Once upon a time, prior to the floodgates opening and multiple Kenny Rogers greatest-hits and best-of collections finding their way to market, there was The First Edition Greatest Hits on Reprise in 1971, followed six years later by Ten Years of Gold. Kenny Rogers unites his early-hit years with the first real solo songs that built the foundation of his superstardom. But here's what makes the package important: The First Edition Greatest Hits material is re-recorded for this LP. The first five of that band's seven hits get a new treatment for the new label, United Artists. It took seven years for the Grammy-winning "Lucille" to pick up the slack from where "Tell It All Brother" and "Heed the Call" left off, and those two songs are left off -- left off of this compilation. In the new millennium most record labels think nothing of licensing their music to any and all takers, but the '70s were a different world. Some may consider remaking brilliant productions by Jimmy Bowen and Mike Post the same sacrilege others claim film colorization is, but to those purists the answer is simple -- get the original record. Rogers does faithful renditions of "Ruby, Don't Take Your Love to Town," "Reuben James," "But You Know I Love You," "Somethings Burning," and a somewhat laid-back version of the psychedelic classic "Just Dropped In (To See What Condition My Condition Was In)." It's rather humorous seeing how the producers here softened up "Just Dropped In," and for fans of the song this "colorization" is a nice second look -- but, as they say, the original is still the greatest. Keep in mind, though, "Just Dropped In" songwriter Mickey Newbury is a country artist, so it is not as much of a stretch as the rearranging of John Carter's "Incense & Peppermints" would have been. The Top Five hit "Lucille" was quickly followed by the Top 30 hit "Daytime Friends" and it was the harbinger of things to come. Both "Lucille" and "Daytime Friends" got to number one on the country charts, making the crossover for the star complete. It would be about a year before Rogers' first of 18 more hit records would start charting, so this collection summed up the activity from late 1967 to late 1977. Larry Butler co-produces the affair with Rogers and they add "While the Feeling's Good," "Love Lifted Me," and "Today I Started Loving You Again" to the mix. Though those songs weren't on the national Top 40, it is clear the duo wanted to balance out the new with the old by including five titles from both phases of the singer's career. Rogers was the first to really combine country, adult contemporary, and national Top 40 pop chart action over a long period of time with multiple songs.
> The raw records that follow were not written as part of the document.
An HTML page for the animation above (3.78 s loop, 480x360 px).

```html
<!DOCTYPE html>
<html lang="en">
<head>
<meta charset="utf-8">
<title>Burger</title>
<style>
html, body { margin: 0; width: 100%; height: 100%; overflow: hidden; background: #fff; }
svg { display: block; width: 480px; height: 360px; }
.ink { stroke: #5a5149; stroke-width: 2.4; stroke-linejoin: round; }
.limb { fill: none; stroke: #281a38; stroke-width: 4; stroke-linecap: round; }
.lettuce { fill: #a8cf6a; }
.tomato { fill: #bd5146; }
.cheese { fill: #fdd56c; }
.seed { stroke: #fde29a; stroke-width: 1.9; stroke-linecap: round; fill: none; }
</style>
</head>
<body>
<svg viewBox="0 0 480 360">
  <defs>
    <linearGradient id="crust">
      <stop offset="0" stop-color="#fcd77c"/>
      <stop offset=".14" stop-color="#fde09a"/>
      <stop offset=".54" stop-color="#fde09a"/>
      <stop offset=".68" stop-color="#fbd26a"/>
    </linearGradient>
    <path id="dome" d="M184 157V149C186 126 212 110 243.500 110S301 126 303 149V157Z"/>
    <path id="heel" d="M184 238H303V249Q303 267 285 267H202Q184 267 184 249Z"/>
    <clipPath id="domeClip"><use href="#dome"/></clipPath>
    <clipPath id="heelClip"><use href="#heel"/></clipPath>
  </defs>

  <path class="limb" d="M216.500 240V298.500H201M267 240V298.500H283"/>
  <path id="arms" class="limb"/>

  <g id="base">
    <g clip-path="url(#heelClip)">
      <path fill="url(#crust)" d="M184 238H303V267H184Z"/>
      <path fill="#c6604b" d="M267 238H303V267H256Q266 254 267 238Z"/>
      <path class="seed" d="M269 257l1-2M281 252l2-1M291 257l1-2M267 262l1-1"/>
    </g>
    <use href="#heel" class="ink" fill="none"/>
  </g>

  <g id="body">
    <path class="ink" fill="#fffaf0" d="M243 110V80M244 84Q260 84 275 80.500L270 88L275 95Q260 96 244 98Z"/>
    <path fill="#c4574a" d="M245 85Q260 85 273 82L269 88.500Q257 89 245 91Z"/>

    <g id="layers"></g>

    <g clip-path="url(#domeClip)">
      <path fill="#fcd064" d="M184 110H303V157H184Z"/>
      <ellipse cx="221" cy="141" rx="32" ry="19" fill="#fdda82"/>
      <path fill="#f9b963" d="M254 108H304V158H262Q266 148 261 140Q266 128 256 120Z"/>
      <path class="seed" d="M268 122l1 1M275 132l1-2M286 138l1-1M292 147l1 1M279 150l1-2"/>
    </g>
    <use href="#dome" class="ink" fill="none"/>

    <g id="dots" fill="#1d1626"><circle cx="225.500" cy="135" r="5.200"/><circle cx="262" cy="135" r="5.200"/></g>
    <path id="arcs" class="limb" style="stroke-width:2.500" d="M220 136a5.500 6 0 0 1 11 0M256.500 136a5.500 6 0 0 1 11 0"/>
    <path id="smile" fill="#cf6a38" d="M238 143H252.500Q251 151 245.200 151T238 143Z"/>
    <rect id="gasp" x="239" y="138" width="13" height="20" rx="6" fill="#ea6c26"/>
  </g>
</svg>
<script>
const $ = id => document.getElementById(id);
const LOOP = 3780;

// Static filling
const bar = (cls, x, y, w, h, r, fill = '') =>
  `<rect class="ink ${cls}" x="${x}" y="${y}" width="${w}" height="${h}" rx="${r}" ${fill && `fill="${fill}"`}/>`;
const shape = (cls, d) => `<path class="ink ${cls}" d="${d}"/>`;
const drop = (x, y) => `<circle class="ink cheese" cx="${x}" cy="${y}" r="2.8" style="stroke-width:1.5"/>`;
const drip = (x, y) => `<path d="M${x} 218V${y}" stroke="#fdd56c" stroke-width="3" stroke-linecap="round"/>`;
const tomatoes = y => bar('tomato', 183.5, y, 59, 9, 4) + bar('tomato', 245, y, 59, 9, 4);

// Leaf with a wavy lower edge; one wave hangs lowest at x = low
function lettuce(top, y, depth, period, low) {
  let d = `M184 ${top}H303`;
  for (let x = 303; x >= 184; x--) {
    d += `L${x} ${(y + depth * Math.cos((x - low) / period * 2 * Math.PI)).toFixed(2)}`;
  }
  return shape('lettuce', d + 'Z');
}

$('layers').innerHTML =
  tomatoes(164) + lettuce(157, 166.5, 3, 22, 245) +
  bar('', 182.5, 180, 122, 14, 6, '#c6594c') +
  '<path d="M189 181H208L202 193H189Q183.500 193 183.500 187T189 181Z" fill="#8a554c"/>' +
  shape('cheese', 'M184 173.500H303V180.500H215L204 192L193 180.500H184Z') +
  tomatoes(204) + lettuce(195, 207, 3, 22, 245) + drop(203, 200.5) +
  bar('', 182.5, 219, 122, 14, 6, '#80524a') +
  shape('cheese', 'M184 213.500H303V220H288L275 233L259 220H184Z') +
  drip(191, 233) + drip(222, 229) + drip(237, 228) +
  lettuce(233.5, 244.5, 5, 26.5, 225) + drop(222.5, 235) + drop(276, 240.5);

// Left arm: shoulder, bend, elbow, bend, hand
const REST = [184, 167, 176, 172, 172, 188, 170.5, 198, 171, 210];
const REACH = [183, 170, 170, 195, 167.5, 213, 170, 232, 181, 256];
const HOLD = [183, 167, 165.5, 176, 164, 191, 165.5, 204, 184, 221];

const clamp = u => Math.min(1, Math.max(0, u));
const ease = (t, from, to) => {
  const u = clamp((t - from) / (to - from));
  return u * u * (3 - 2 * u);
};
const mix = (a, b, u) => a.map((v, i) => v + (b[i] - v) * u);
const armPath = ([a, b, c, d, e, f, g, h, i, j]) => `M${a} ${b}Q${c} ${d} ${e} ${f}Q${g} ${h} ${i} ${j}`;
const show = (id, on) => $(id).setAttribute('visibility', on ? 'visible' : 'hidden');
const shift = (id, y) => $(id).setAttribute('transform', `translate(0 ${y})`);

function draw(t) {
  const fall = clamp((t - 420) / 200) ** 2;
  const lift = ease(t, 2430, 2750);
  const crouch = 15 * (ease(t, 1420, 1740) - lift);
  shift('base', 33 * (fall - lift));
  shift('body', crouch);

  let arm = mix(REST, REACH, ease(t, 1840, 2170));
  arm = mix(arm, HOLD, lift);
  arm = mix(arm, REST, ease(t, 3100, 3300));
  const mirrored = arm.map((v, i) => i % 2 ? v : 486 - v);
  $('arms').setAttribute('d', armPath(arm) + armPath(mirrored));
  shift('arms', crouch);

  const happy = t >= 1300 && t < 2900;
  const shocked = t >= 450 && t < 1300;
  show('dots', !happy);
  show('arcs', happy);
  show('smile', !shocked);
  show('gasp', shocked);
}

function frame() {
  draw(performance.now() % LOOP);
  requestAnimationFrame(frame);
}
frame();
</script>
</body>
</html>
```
Dolly Parton, Tammy Wynette, Johnny Cash, and others may have found fans in all three worlds, but Kenny Rogers was to country what the Bee Gees were to the discos -- a name from '60s hit radio finding attention and conquering new avenues in the '70s and '80s. With the Jordanaires, steel guitarist Pete Drake, engineer Billy Sherrill, bassist Tommy Allsup, and many others, the singer immediately capitalizes on past and future, utilizing stellar players. In 1978, Kenny Rogers and record exec Len Epand published a book, Making It With Music: Kenny Rogers' Guide to the Music Business; it is a substantial chronicle of how this music came to be.